### Information shown
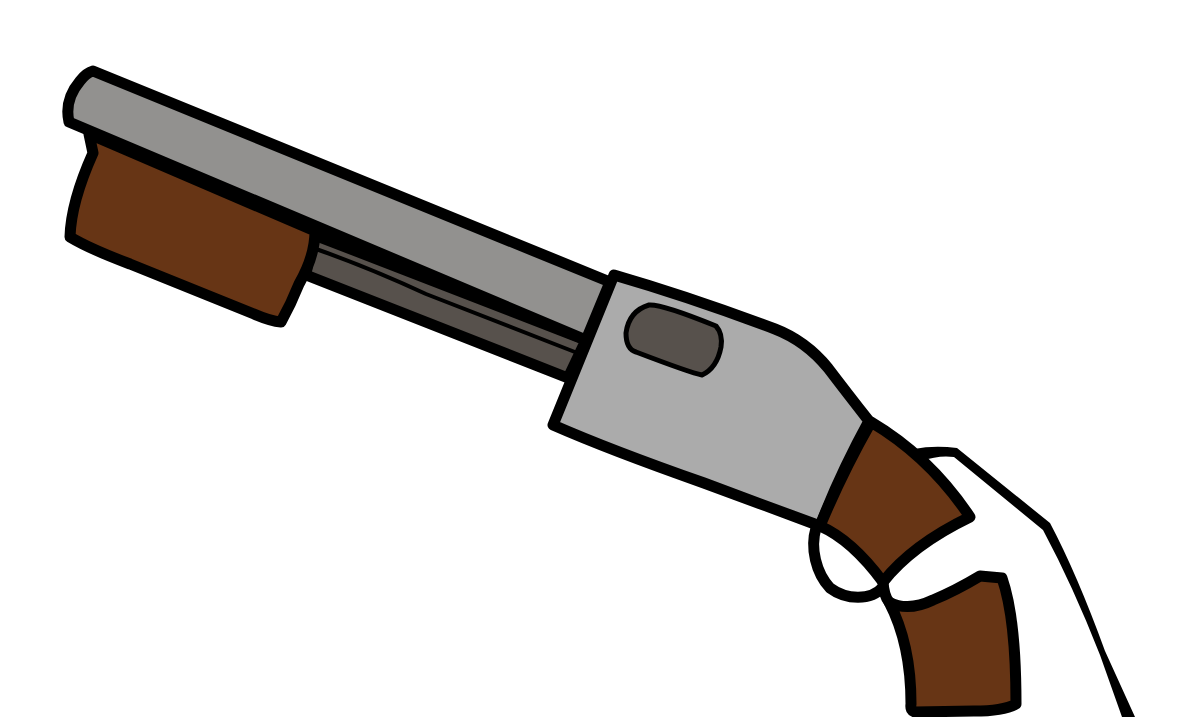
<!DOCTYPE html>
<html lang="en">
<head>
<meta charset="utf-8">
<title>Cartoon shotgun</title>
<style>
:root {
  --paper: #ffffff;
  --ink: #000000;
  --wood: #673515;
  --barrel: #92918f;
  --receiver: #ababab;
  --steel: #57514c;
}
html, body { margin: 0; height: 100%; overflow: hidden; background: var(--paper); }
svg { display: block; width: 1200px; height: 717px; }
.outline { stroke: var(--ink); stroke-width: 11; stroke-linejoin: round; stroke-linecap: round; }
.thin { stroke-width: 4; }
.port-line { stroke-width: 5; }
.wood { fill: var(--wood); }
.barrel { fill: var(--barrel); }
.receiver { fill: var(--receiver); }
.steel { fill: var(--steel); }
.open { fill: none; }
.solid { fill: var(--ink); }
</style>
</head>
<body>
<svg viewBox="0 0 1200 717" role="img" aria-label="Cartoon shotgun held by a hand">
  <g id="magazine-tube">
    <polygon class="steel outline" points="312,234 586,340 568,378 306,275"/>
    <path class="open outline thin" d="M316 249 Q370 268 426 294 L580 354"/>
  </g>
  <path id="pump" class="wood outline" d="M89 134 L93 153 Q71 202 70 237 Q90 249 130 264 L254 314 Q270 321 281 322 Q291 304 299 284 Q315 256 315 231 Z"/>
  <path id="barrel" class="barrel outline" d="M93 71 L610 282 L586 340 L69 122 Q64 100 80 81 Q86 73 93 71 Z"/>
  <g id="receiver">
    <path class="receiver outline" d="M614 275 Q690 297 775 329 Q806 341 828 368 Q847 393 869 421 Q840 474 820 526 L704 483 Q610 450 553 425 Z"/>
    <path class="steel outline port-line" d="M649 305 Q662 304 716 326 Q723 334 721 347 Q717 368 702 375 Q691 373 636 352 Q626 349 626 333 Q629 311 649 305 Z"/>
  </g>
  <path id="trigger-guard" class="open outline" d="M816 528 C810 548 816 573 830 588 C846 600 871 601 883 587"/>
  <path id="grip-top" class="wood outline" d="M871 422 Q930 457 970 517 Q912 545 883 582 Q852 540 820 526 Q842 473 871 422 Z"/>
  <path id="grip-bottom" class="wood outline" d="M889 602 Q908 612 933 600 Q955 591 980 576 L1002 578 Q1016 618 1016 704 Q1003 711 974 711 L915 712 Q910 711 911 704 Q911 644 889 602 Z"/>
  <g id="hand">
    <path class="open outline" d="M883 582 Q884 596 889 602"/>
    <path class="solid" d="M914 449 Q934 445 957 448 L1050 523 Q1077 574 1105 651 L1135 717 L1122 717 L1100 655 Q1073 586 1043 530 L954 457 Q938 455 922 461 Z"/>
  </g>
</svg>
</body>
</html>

---

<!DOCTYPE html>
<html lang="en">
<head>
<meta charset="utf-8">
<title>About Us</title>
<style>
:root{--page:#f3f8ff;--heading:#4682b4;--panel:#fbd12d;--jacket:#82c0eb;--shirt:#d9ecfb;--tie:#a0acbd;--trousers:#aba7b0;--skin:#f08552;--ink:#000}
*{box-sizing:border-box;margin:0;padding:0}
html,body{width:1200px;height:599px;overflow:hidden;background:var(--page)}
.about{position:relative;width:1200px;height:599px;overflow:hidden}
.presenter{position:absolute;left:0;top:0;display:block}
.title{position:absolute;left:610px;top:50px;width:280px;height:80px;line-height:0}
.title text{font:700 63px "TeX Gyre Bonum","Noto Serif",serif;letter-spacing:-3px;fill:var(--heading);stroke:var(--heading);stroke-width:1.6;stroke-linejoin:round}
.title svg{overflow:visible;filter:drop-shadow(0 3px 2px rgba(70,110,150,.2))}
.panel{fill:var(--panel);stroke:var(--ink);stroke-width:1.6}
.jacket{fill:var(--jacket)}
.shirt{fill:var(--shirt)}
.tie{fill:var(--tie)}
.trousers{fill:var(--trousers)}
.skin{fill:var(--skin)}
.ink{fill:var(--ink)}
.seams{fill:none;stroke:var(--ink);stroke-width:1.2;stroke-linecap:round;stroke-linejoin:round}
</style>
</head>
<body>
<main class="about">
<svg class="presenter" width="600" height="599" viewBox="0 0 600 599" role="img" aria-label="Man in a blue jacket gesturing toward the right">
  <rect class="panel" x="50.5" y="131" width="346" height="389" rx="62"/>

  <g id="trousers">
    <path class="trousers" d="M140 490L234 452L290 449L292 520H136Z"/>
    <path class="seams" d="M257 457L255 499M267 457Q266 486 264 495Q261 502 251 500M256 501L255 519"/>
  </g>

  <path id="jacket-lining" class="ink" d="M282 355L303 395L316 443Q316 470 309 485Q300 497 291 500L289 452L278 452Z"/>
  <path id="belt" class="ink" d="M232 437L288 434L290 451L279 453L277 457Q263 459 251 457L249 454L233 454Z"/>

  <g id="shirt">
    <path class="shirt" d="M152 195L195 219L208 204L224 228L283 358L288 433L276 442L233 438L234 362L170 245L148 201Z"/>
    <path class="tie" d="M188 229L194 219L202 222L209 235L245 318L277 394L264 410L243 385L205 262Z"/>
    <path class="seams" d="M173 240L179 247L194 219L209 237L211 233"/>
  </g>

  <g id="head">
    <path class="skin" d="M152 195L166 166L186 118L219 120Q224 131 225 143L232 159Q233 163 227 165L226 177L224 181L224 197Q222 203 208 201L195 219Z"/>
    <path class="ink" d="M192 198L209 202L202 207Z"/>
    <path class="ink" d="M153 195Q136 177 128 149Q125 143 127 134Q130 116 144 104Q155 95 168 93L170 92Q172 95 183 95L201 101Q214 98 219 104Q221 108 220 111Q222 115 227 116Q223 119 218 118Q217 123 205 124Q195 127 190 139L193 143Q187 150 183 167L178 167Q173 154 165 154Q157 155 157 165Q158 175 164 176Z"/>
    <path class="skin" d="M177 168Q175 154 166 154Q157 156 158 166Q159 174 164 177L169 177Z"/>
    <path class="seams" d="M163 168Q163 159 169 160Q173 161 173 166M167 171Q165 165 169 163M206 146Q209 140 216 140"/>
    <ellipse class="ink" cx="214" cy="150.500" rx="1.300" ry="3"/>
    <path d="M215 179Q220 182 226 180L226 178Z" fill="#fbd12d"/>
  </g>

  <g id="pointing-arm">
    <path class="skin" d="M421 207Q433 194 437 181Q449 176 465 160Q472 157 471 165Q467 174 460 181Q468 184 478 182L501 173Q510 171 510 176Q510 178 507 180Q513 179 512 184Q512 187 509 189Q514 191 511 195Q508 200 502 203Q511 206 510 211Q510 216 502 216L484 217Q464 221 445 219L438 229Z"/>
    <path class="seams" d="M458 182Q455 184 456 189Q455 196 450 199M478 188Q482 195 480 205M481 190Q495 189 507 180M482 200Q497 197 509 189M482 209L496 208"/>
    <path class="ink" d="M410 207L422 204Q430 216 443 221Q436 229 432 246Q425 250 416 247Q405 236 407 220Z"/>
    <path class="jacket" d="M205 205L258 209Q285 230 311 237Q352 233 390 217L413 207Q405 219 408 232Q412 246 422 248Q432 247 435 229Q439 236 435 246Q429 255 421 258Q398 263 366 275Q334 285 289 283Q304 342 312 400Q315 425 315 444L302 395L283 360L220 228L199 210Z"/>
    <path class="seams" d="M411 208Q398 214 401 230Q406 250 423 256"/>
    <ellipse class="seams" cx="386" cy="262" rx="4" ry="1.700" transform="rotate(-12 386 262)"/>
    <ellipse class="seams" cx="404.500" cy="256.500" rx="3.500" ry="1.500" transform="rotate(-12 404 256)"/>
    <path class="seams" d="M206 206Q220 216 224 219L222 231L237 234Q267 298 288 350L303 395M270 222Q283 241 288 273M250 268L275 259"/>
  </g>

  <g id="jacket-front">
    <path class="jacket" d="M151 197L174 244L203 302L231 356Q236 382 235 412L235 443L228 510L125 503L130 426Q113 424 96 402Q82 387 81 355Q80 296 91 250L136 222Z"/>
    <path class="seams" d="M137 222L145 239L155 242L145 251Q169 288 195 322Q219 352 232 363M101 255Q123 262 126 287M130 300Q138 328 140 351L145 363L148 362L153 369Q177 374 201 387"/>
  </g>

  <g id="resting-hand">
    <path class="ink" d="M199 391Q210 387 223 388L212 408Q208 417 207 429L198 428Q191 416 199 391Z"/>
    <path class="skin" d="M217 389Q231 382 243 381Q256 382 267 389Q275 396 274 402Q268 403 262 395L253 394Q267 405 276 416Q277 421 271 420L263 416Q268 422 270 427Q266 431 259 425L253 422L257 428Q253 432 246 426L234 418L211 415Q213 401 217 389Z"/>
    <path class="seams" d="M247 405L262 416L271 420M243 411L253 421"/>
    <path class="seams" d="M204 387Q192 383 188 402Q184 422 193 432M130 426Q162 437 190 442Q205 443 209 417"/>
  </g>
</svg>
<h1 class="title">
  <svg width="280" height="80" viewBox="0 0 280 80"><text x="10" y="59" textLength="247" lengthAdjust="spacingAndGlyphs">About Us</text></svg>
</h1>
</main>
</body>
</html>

---

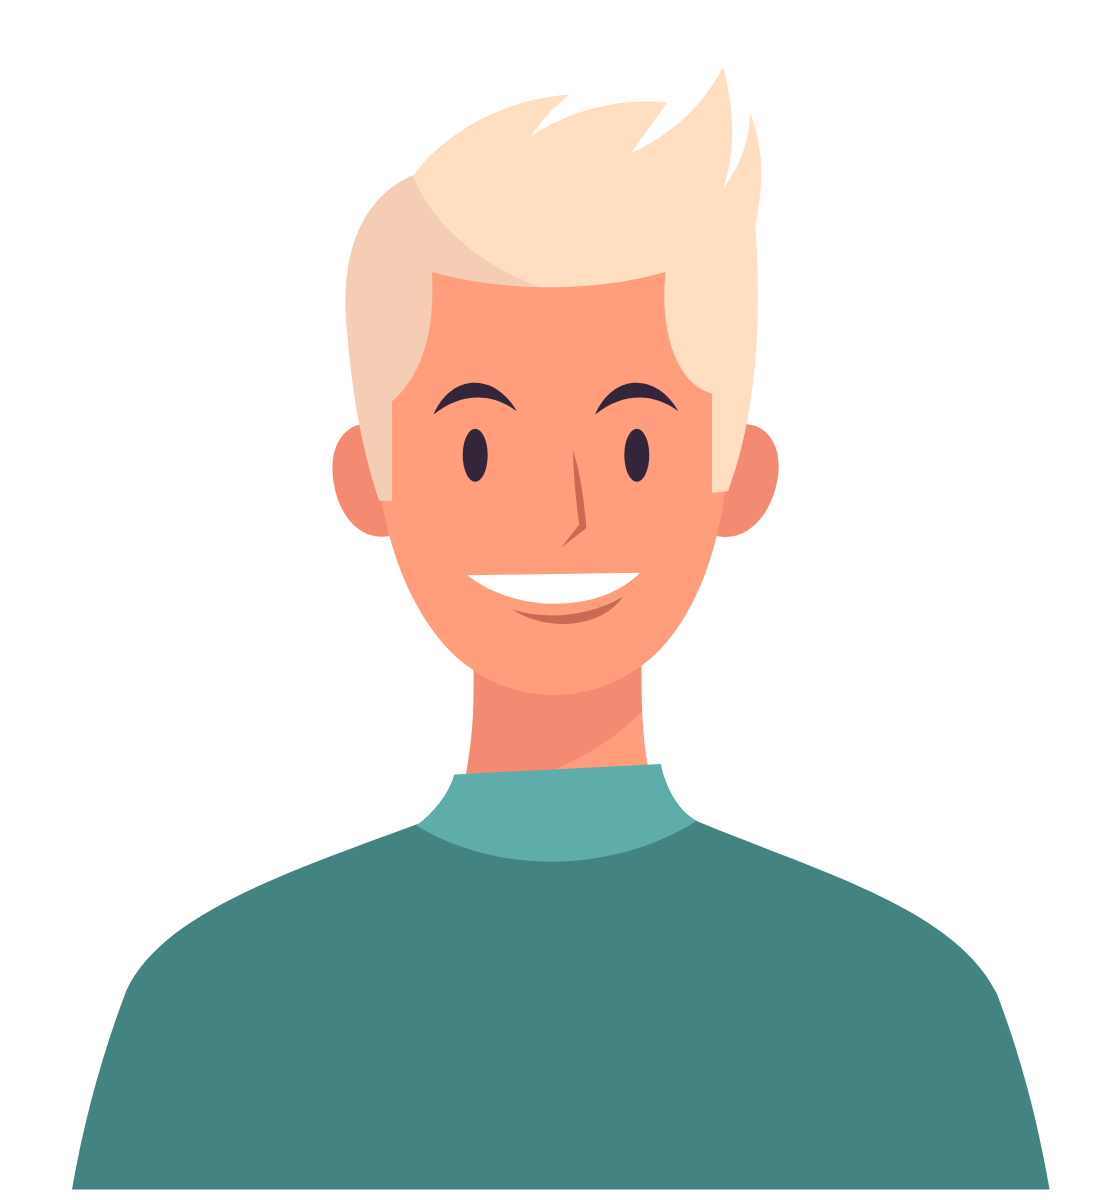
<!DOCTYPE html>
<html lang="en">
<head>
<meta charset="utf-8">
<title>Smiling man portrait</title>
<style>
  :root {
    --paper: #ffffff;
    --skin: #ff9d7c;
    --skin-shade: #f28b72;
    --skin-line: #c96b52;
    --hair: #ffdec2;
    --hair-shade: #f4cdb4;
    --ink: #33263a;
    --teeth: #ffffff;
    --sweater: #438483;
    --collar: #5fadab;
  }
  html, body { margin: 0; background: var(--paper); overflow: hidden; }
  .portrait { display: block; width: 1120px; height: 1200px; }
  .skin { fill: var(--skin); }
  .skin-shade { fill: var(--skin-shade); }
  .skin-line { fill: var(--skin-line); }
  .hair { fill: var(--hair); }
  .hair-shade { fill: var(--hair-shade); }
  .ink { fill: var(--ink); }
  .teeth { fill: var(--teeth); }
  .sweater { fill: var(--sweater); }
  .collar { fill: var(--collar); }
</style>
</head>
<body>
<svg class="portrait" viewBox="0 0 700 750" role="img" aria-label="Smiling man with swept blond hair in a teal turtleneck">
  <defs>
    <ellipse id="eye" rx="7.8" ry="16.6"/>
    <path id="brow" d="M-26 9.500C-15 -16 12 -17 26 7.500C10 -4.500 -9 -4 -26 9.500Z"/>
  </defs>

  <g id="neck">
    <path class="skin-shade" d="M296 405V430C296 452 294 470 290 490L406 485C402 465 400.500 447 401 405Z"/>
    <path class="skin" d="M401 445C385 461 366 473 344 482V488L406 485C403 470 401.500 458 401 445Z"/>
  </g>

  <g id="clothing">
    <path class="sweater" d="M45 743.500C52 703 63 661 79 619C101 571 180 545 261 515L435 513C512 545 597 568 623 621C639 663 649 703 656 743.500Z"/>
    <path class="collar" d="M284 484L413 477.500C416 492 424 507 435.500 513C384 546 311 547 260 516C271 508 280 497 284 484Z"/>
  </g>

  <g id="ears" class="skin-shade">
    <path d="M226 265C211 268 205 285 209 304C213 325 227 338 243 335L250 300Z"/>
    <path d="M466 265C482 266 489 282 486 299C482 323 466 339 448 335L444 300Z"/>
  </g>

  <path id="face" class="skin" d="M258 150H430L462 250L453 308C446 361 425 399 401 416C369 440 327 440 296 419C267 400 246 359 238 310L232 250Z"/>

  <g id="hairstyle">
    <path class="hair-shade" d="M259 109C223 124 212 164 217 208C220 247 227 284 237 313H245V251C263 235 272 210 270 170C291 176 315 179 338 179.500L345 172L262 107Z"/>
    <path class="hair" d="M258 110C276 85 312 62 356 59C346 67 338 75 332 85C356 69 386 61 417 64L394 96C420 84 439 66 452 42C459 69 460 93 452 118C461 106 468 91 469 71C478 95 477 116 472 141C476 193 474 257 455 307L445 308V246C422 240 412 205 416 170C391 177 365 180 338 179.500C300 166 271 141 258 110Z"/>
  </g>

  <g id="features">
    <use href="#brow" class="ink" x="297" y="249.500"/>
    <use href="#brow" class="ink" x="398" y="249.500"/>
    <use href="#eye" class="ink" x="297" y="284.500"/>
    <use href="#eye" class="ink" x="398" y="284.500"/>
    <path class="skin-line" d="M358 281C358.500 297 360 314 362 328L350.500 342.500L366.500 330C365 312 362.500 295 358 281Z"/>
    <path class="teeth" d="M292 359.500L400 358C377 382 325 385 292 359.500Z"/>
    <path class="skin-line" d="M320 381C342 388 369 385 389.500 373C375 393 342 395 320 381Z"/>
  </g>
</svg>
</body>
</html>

### Your goal
Your answer should be one number: how many lines in the material hold the string "overflow".

### Exercise result
5